** Opening DATA SHOWN block **

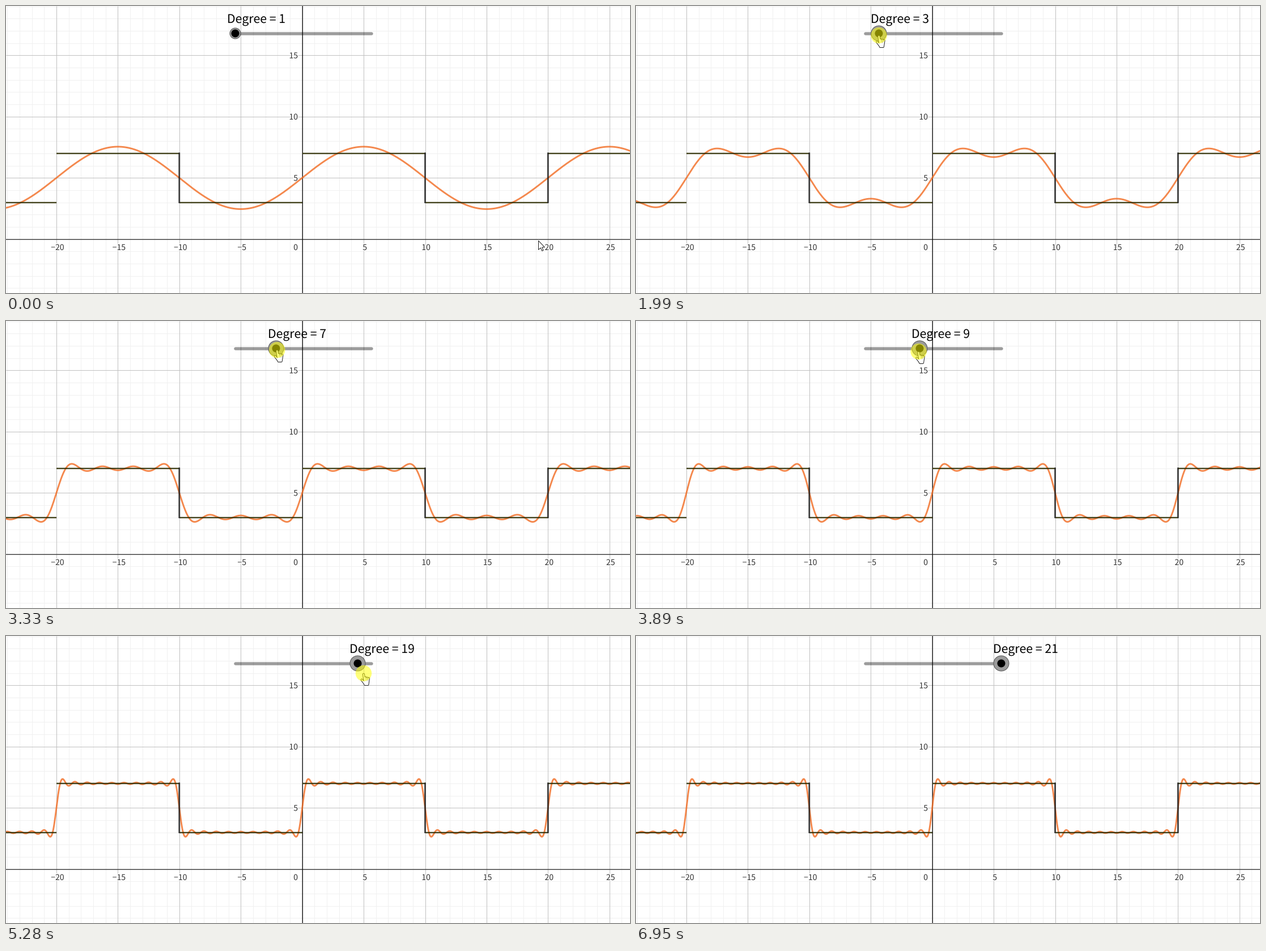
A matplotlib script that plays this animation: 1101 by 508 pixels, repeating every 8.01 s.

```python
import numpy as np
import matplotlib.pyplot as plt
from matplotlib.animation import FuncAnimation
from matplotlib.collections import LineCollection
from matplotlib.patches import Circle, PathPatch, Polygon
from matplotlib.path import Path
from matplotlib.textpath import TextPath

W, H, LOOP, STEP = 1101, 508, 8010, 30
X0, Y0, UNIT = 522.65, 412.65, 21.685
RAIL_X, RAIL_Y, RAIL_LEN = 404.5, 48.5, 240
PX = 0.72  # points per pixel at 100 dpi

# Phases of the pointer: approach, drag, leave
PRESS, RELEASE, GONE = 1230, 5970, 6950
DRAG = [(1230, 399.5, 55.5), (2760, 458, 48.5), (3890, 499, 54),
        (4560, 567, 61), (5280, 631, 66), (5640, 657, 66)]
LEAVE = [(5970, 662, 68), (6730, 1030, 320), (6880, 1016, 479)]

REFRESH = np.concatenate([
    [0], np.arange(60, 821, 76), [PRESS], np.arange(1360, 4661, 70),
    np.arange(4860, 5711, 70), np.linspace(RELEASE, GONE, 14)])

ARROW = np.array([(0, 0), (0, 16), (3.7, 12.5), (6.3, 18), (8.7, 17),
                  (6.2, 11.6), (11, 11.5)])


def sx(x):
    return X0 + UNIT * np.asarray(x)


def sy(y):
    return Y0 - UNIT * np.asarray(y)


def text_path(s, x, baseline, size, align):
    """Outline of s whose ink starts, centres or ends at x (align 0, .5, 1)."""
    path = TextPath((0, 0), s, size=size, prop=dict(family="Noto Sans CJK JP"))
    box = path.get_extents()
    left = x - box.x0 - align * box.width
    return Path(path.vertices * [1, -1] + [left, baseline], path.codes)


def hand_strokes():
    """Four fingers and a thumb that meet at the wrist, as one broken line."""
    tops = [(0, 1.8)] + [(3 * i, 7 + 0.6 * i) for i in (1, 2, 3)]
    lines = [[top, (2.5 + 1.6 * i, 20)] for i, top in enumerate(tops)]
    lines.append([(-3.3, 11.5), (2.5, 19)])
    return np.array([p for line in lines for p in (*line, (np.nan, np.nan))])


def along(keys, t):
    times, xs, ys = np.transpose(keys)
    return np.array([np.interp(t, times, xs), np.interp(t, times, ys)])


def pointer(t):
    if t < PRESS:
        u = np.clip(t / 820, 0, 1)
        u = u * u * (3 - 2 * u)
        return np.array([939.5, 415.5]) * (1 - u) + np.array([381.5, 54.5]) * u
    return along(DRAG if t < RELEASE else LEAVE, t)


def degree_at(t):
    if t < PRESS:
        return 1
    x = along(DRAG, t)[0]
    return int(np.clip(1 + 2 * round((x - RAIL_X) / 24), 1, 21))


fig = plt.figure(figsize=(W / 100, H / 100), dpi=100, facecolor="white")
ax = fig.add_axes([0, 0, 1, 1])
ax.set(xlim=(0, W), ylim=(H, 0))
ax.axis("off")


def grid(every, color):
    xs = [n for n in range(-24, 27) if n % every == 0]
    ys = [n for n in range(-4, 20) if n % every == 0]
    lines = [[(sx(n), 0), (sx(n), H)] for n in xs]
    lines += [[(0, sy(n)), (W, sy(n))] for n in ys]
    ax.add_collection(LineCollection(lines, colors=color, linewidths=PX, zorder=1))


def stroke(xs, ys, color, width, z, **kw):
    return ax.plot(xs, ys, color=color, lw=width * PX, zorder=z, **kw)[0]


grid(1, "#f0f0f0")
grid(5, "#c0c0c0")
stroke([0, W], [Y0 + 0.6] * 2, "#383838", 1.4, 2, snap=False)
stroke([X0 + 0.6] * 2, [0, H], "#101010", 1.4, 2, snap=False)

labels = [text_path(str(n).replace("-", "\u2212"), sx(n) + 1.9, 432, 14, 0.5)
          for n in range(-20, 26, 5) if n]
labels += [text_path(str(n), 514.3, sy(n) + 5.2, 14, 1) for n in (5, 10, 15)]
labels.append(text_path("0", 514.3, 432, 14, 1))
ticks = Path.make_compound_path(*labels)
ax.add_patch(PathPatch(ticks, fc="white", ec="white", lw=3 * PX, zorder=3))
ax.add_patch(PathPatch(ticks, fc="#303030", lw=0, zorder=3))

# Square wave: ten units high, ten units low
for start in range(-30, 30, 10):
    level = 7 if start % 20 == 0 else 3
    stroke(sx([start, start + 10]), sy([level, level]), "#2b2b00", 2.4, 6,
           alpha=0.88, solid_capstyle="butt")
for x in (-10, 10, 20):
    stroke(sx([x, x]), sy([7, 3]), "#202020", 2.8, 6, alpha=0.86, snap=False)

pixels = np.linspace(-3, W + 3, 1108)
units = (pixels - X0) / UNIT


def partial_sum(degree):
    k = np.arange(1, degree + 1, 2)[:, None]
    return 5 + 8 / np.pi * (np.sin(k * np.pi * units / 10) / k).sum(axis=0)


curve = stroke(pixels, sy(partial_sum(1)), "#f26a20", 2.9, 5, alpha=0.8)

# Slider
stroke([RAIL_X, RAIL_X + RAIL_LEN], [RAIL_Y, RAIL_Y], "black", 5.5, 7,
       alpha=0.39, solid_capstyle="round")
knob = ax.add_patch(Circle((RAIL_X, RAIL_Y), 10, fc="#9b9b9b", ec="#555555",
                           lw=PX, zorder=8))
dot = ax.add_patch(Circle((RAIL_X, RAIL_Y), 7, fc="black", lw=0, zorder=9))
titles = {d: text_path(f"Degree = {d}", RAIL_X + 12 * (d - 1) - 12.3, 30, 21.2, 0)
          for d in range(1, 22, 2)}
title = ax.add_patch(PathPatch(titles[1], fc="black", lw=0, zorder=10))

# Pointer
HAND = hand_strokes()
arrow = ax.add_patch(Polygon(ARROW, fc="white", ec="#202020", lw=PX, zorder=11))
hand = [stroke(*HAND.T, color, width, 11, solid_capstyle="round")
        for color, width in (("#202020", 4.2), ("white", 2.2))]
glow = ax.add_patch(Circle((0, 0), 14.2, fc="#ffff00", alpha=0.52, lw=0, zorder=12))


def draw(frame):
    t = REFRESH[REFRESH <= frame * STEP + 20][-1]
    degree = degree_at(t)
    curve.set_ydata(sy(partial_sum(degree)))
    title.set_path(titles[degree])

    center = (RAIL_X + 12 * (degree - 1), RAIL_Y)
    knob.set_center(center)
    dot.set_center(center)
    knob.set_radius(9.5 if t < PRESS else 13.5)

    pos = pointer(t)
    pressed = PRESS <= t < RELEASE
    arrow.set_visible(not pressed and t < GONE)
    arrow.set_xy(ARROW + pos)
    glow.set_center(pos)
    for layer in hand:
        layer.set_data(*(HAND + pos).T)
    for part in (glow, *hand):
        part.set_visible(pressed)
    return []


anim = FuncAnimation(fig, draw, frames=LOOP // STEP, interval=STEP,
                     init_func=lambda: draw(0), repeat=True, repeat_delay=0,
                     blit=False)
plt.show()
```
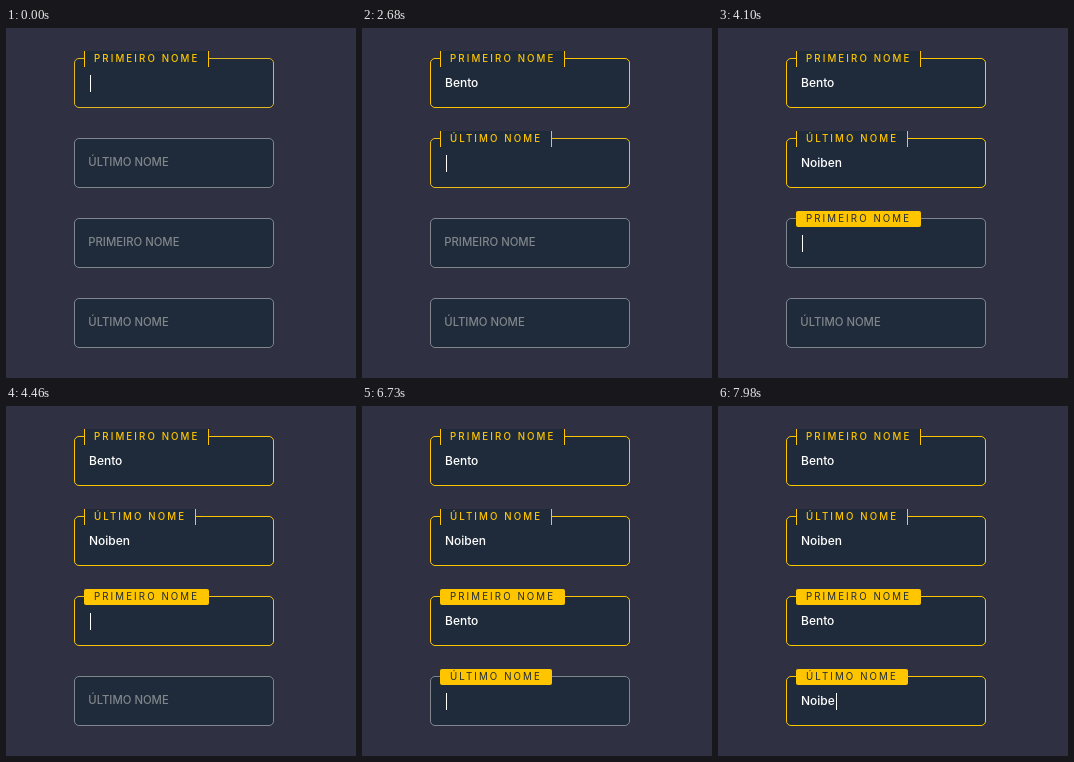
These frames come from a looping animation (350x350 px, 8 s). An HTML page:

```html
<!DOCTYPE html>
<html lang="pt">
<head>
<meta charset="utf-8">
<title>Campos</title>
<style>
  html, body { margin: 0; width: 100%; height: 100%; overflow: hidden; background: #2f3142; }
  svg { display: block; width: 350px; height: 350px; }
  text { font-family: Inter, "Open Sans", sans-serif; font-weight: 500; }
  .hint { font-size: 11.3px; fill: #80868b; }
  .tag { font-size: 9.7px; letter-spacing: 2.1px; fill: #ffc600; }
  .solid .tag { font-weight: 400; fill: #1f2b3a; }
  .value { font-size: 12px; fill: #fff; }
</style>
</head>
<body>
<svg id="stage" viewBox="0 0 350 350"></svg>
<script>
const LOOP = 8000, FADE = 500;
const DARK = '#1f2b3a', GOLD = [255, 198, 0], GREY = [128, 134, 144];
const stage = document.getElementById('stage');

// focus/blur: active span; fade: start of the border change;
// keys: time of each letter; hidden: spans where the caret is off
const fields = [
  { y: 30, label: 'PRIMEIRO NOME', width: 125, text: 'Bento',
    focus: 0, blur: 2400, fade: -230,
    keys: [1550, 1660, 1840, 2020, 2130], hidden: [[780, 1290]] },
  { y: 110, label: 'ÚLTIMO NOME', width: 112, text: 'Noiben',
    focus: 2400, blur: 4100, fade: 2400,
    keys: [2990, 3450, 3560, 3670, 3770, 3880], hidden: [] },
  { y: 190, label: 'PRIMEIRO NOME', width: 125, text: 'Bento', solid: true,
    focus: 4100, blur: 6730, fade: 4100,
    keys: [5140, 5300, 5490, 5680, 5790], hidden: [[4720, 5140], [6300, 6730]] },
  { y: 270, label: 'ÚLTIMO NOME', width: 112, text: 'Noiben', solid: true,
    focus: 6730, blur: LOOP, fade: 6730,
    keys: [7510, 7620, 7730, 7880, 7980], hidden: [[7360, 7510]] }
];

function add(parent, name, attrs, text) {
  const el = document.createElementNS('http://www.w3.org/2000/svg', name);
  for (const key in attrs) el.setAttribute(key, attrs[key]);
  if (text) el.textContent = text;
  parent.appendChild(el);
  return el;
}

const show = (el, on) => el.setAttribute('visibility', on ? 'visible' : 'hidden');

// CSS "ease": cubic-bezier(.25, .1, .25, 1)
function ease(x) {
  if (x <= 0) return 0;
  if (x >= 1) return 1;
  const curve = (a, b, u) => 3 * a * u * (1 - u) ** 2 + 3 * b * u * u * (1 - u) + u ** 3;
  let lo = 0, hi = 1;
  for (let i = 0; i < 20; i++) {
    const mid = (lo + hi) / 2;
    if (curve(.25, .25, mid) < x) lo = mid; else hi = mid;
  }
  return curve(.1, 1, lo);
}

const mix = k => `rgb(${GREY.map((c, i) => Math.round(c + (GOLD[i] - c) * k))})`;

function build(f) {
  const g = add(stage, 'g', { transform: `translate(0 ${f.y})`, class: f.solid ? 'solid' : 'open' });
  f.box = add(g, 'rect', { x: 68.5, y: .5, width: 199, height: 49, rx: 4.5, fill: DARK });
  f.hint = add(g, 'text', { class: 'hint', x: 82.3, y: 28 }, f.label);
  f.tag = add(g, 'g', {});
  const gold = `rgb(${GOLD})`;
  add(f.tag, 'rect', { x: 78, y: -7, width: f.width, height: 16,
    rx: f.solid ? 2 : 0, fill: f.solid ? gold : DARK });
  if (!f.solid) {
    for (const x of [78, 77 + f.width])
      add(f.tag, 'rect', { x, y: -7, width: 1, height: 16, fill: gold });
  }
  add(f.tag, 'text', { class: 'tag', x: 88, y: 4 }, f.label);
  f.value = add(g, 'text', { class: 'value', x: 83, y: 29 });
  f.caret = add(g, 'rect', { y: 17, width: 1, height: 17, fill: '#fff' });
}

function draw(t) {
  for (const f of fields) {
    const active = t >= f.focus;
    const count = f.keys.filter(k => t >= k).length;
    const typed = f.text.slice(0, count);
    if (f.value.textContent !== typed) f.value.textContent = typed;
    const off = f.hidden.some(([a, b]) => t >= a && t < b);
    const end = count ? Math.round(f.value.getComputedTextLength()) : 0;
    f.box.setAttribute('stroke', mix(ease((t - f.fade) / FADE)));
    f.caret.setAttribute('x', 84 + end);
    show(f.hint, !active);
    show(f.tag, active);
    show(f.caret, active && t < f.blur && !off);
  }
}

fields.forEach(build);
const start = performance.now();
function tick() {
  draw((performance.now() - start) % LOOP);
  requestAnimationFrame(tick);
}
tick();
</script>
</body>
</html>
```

** Closing DATA SHOWN block **

■ WORK TO BE COMPLETED: Whenever "from" occurs in a line of the entries, copy that line.

■ EXERCISE SOLUTION:
from matplotlib.animation import FuncAnimation
from matplotlib.collections import LineCollection
from matplotlib.patches import Circle, PathPatch, Polygon
from matplotlib.path import Path
from matplotlib.textpath import TextPath
These frames come from a looping animation (350x350 px, 8 s). An HTML page:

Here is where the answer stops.